Problem requirements :: In the output, include exactly the lines from the beginning of the records up to and including the one that contains "--skin: #f4ab73;", and leave out the pictures.

Dataset entries:
________

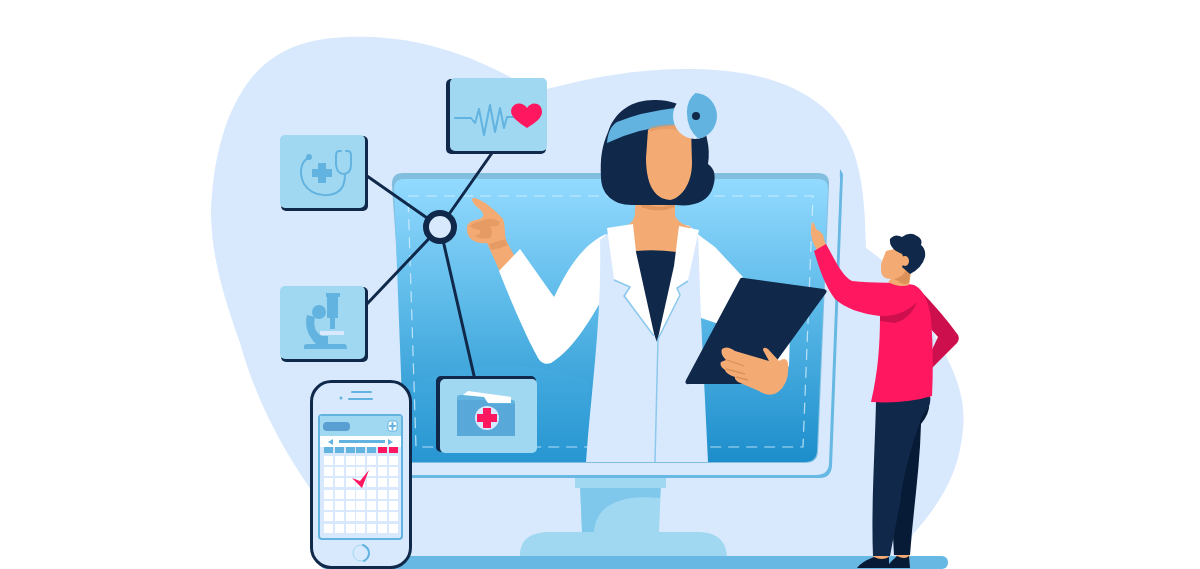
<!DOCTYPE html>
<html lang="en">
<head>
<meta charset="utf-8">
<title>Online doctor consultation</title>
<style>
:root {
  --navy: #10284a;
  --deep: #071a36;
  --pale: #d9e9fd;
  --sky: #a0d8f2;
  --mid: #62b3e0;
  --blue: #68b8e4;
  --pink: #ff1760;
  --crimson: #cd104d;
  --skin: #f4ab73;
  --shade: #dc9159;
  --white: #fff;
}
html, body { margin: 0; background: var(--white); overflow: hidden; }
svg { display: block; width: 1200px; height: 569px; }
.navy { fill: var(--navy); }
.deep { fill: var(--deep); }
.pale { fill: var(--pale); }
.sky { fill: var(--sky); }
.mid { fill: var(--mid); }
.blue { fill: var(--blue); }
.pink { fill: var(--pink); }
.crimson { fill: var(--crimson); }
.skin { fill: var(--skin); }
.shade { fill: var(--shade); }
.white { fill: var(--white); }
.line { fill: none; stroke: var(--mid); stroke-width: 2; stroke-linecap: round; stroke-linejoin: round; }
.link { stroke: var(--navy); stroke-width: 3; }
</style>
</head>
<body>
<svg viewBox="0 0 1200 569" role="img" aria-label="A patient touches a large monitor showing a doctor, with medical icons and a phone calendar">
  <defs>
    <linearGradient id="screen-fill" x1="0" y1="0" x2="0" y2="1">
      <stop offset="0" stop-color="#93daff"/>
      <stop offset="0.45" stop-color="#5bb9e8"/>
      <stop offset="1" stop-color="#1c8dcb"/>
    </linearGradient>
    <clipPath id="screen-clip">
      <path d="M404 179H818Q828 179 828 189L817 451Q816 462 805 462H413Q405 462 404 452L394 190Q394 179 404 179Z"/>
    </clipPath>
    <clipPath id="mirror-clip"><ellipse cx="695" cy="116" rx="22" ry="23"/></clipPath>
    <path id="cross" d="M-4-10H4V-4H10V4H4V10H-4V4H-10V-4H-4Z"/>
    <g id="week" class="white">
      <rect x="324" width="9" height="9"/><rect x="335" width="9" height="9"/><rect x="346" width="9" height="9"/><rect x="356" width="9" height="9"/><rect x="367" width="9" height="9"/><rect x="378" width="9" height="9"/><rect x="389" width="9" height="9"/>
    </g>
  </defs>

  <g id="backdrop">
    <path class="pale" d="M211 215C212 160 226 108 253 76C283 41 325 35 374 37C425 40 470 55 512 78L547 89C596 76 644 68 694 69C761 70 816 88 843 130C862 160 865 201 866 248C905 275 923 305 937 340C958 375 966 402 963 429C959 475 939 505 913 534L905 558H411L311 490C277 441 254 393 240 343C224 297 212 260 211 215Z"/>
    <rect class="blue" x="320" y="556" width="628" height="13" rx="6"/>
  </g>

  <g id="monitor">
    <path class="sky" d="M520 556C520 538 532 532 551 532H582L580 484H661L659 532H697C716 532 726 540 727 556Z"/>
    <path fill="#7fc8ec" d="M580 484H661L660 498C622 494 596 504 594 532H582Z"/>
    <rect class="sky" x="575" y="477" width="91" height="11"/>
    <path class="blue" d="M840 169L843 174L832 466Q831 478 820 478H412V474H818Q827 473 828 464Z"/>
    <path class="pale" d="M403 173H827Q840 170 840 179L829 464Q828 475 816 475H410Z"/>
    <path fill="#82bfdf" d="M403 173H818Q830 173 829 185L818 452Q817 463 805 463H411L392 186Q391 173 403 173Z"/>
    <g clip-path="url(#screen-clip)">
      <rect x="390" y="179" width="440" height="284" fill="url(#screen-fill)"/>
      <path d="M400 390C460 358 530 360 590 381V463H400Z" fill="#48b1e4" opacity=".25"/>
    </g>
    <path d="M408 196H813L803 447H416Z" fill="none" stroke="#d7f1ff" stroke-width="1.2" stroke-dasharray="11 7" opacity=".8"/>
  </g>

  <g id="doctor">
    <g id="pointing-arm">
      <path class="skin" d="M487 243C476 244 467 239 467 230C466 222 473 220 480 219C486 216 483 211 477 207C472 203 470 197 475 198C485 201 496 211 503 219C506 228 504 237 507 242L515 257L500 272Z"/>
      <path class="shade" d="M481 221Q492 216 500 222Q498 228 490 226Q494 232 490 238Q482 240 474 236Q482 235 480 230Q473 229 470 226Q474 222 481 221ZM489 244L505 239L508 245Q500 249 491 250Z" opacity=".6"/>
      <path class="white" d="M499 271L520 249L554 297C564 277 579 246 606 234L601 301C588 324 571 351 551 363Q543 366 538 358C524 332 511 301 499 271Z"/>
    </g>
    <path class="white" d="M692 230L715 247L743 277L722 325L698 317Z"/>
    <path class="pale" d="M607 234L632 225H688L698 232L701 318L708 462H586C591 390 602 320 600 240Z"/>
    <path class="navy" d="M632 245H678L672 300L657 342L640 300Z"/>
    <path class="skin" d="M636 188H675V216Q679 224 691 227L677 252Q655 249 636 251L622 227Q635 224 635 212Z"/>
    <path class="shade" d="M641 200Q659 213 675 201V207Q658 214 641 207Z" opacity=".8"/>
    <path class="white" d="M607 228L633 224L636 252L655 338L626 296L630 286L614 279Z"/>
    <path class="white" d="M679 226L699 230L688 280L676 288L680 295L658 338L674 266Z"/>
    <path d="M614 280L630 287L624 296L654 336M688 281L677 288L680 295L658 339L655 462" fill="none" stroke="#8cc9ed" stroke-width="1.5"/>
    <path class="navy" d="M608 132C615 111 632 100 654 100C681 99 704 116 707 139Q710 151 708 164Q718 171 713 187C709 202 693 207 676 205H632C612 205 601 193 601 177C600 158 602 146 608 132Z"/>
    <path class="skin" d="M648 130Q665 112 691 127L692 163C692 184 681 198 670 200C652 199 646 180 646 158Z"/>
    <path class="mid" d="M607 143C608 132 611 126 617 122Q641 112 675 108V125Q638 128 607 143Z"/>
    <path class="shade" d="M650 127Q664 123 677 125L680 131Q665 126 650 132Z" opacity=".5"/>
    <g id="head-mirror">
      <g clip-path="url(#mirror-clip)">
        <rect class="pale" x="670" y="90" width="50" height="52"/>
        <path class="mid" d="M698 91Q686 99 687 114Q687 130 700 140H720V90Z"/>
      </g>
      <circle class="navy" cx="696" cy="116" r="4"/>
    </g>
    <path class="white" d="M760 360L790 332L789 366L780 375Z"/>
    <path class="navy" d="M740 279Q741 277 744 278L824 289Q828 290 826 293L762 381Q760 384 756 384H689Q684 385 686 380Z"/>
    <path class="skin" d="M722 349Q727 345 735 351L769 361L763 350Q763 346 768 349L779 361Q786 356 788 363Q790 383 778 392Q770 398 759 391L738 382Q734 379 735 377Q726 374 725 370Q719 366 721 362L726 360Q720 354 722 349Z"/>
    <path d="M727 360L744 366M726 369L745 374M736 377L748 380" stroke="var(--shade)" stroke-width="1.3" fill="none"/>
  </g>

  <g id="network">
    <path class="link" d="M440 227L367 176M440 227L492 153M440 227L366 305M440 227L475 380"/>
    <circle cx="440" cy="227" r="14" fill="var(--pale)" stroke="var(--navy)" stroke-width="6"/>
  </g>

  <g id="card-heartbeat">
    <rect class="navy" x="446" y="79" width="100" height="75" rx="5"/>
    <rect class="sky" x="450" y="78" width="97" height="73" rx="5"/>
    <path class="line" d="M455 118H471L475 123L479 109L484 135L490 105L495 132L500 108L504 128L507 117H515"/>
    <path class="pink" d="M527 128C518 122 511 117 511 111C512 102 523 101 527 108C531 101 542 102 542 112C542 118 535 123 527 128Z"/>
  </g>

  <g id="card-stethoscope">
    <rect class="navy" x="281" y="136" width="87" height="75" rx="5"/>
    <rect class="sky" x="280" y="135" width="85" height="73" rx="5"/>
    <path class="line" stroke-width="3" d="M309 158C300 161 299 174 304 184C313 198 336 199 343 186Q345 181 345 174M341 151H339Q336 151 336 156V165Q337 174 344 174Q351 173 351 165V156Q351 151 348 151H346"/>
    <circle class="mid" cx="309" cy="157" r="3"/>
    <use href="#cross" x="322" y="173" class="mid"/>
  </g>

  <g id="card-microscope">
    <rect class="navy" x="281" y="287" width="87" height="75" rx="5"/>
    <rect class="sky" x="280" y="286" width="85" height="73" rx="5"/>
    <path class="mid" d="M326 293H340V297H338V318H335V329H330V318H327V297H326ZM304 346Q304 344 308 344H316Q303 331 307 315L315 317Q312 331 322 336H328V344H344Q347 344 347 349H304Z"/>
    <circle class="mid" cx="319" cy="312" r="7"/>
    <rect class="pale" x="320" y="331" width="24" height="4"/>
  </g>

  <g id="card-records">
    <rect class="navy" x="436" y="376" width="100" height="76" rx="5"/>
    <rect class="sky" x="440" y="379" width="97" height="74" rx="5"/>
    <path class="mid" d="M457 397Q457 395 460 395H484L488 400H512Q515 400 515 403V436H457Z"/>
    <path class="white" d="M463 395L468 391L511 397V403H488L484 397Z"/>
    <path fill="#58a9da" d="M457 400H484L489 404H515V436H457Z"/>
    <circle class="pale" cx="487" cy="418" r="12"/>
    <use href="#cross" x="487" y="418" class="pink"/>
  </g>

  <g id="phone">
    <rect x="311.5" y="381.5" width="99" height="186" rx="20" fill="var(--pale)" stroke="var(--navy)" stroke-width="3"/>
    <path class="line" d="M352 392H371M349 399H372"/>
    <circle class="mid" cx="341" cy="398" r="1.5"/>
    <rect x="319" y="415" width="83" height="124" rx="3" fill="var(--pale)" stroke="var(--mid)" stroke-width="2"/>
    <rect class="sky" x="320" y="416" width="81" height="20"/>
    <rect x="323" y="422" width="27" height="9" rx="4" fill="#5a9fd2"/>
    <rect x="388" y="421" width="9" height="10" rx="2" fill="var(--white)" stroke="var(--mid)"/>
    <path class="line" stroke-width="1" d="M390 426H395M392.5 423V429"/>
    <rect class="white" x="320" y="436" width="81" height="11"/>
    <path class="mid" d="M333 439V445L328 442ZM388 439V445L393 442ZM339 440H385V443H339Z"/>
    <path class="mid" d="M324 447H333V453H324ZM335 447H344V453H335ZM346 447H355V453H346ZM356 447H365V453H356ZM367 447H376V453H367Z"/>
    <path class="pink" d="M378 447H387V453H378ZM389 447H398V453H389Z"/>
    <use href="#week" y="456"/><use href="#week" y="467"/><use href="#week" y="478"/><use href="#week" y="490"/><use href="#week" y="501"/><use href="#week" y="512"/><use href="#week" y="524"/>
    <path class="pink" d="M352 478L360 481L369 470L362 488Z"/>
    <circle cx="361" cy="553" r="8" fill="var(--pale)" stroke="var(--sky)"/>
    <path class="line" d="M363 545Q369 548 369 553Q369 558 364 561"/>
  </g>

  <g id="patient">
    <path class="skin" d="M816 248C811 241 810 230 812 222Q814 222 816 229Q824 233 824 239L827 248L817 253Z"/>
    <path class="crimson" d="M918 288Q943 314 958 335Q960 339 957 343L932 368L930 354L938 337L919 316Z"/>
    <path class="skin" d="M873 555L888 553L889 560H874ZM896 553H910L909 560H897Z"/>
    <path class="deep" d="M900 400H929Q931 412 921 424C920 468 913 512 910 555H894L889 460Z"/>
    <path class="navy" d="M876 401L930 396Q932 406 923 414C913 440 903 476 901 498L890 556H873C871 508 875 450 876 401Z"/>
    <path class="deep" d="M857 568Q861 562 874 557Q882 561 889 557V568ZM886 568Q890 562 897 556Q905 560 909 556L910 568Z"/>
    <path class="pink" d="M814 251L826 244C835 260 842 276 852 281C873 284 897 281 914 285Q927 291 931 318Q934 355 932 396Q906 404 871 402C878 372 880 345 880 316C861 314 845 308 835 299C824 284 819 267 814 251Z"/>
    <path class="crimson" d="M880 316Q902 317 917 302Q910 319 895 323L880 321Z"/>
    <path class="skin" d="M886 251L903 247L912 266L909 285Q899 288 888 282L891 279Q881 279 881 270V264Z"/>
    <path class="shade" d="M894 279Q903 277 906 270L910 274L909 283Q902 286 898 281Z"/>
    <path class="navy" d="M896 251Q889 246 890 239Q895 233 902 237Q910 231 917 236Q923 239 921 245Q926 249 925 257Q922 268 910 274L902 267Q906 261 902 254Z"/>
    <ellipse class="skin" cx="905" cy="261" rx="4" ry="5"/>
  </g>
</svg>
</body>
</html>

________

Task answer ::
<!DOCTYPE html>
<html lang="en">
<head>
<meta charset="utf-8">
<title>Online doctor consultation</title>
<style>
:root {
  --navy: #10284a;
  --deep: #071a36;
  --pale: #d9e9fd;
  --sky: #a0d8f2;
  --mid: #62b3e0;
  --blue: #68b8e4;
  --pink: #ff1760;
  --crimson: #cd104d;
  --skin: #f4ab73;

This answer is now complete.